Dr. David Hornidge is the only Canadian lead-researcher on the international team
© Mount Allison Photo
Mount Allison University physics professor Dr. Dave Hornidge, right at the Mainz Microtron Accelerator at the University of Mainz in Germany. Hornidge is part of a team of international researchers recently awarded $50-million in funding from the German Research Foundation.
SACKVILLE, N.B. – Mount Allison University physics professor Dr. David Hornidge is part of an international group of physicists who has received a research grant valued at approximately $50-million from the German Research Foundation.
The funding is part of the Collaborative Research Centre program and will specifically aid research at the Mainz Microtron Accelerator, run by the Institute for Nuclear Physics at the University of Mainz in Germany over a 12-year period. The project is currently in its second year.
The group’s research examines the strong nuclear force — one of the four fundamental forces in nature.
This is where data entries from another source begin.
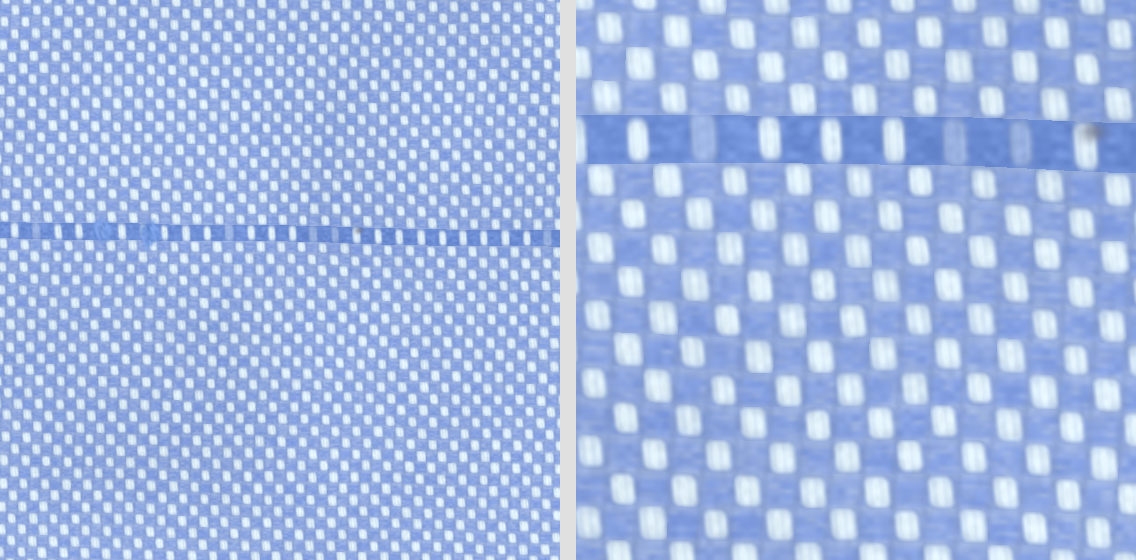
Left, the full canvas; right, a detail of the centre.
This texture is drawn by a Shadertoy shader. Its source:

```glsl
// Plain-woven cloth: pale warp threads pass over and under blue weft threads.
// A checkerboard of rounded floats is bent by noise and shaded per thread;
// one thicker, darker weft row carries fuzzy slubs and a small speck.

const float COLUMNS = 52.4;          // warp threads across the canvas
const float ROWS = 49.0;             // weft threads up the canvas
const float THICK_HALF = 0.0145;     // half height of the thick weft row
const vec2 ANCHOR = vec2(0.332, 0.59); // a float on the thick row

const vec3 SHADOW = vec3(0.52, 0.61, 0.80);
const vec3 WEFT = vec3(0.50, 0.61, 0.88);
const vec3 WEFT_LIGHT = vec3(0.65, 0.73, 0.88);
const vec3 WEFT_DARK = vec3(0.41, 0.54, 0.83);
const vec3 WARP = vec3(0.72, 0.80, 0.91);
const vec3 WARP_LIGHT = vec3(0.89, 0.95, 0.985);
const vec3 SLUB = vec3(0.44, 0.59, 0.87);
const vec3 SPECK = vec3(0.50, 0.52, 0.60);

float hash(vec2 p) {
    return fract(sin(dot(p, vec2(127.1, 311.7))) * 43758.5453);
}

float noise(vec2 p) {
    vec2 i = floor(p), f = fract(p);
    f = f * f * (3.0 - 2.0 * f);
    return mix(mix(hash(i), hash(i + vec2(1, 0)), f.x),
               mix(hash(i + vec2(0, 1)), hash(i + vec2(1, 1)), f.x), f.y);
}

float roundedBox(vec2 p, vec2 halfSize, float radius) {
    vec2 q = abs(p) - halfSize + radius;
    return length(max(q, 0.0)) + min(max(q.x, q.y), 0.0) - radius;
}

// Soft elliptical spot, 1 at its centre
float spot(vec2 p, vec2 centre, vec2 radius) {
    vec2 q = (p - centre) / radius;
    return exp(-dot(q, q));
}

// Canvas position to thread numbers; the thick row is number zero
vec2 threadCoord(vec2 uv) {
    vec2 sway = vec2(noise(uv * 9.0), noise(uv * 9.0 + 40.0)) - 0.5;
    float x = uv.x - ANCHOR.x - 0.05 * (uv.y - ANCHOR.y) + 0.004 * sway.x;
    float d = uv.y + 0.016 * uv.x - ANCHOR.y + 0.004 * sway.y;
    float row = abs(d) < THICK_HALF
        ? 0.5 * d / THICK_HALF
        : sign(d) * ((abs(d) - THICK_HALF) * ROWS + 0.5);
    return vec2(x * COLUMNS, row);
}

// Blue thread, rounded across its height and flecked along its length
vec3 weftColour(vec2 p, vec2 cell, vec2 thread, float thick) {
    float fleck = noise(thread * vec2(2.5, 6.0) + 17.0);
    float rim = smoothstep(0.22, 0.52, abs(p.y + 0.06));
    vec3 body = mix(WEFT, WEFT_LIGHT, 0.6 * fleck * fleck + 0.25 * hash(cell + 5.0));
    body = mix(body, WEFT_LIGHT, 0.55 * rim);
    body = mix(body, SHADOW, 0.5 * smoothstep(0.3, 0.5, abs(p.x)));
    return mix(body, WEFT_DARK + 0.08 * (fleck - 0.5), 0.85 * thick);
}

// Pale thread with two bright leaning strands
vec3 warpColour(vec2 p, vec2 cell) {
    float strands = 0.5 + 0.5 * cos(20.0 * (p.x + 0.04) + 2.5 * (hash(cell + 3.0) - 0.5));
    float crown = 1.0 - smoothstep(0.12, 0.52, length(p * vec2(0.9, 0.8)));
    float shine = crown * (0.75 + 0.4 * strands) + 0.25 * (hash(cell + 9.0) - 0.5);
    return mix(WARP, WARP_LIGHT, clamp(shine, 0.0, 1.0));
}

vec3 cloth(vec2 uv, float pixel) {
    vec2 thread = threadCoord(uv);
    vec2 cell = floor(thread + 0.5);
    vec2 p = thread - cell;
    float thick = 1.0 - step(0.5, abs(cell.y));
    float isWarp = 1.0 - mod(cell.x + cell.y, 2.0);

    // Each float leans and differs a little in size and place
    vec2 jitter = vec2(hash(cell), hash(cell + 21.0)) - 0.5;
    vec2 q = p + vec2(0.16 * p.y, 0.0) + jitter * vec2(0.10, 0.08);
    vec2 halfSize = vec2(0.39, 0.46) + 0.07 * (hash(cell + 33.0) - 0.5);
    halfSize.x -= 0.06 * thick;
    float dist = roundedBox(q, halfSize, 0.22);
    float soft = 0.09 + 0.5 * pixel * COLUMNS;
    float cover = isWarp * (1.0 - smoothstep(-soft, soft, dist));
    cover *= 1.0 - 0.6 * thick * step(0.86, hash(cell + 61.0));

    vec3 colour = weftColour(p, cell, thread, thick);
    colour = mix(colour, SHADOW, 0.45 * isWarp * (1.0 - smoothstep(0.0, 0.2, abs(dist))));
    return mix(colour, warpColour(q, cell), cover);
}

void mainImage(out vec4 fragColor, in vec2 fragCoord) {
    float pixel = 1.0 / iResolution.y;
    vec2 uv = fragCoord / iResolution.xy;
    vec3 colour = cloth(uv, pixel);

    // Fuzzy slubs lying over the thick row
    float fibre = noise(uv * vec2(190.0, 120.0) + vec2(60.0 * uv.y, 0.0));
    float slub = spot(uv, vec2(0.182, 0.586), vec2(0.020, 0.023))
               + spot(uv, vec2(0.267, 0.583), vec2(0.022, 0.027));
    slub = smoothstep(0.25, 0.75, slub + 0.3 * (fibre - 0.5));
    colour = mix(colour, SLUB + 0.16 * (fibre - 0.5), 0.9 * slub);

    // Small dull speck, then uneven dye and fine grain
    colour = mix(colour, SPECK, 0.8 * spot(uv, vec2(0.641, 0.588), vec2(0.007, 0.005)));
    colour += 0.03 * (noise(uv * 5.0 + 7.0) - 0.5) + 0.05 * (noise(uv * 230.0) - 0.5);
    fragColor = vec4(clamp(colour, 0.0, 1.0), 1.0);
}
```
Hornidge is the lead-researcher for a project looking at polarizabilities, examining the internal structure of the protons and neutrons that make up the atomic nucleus. This type of pure research has been instrumental in many of the major discoveries over the past century.
“Our research is fundamental, basic, ‘pure’ research, looking at theories around the strong nuclear force,” explained Hornidge. “While people tend to think of the very high energy scales in particle physics, looking at many of the same issues at medium and low energies is equally as important in this field. There’s still a lot we don’t know. I’m excited to be part of this network.”
A leading researcher in subatomic physics, Hornidge collaborates with a national and international network of physicists and has published in some of the leading academic journals in his field. He has been conducting research at the MAMI facility since 1999 and served as a postdoctoral fellow in Experimental Subatomic Physics, at the Johannes Gutenberg Universität Mainz, Germany, prior to coming to Mount Allison in 2003.
The Mount Allison 2013 Paul Paré Medal winner (awarded for Excellence in Research and Community Activity), Hornidge also involves his students in his international research. Between three and four Mount Allison students join Hornidge in Germany every summer to undertake projects at the MAMI facility, giving them access to a world-renowned technology as part of their undergraduate education.
In addition to this major funding from the German Research Foundation, Hornidge, his students, and research partners (from Saint Mary's University and the University of Regina) have also received funding from the Natural Sciences and Engineering Research Council of Canada (NSERC) to assist with their research endeavours both in North America and at the MAMI facility — approximately $1-million over the last decade. An adjunct professor at Dalhousie University and the University of Regina, Hornidge also oversees several graduate students and postdoctoral fellows in addition to his undergraduate team at Mount Allison.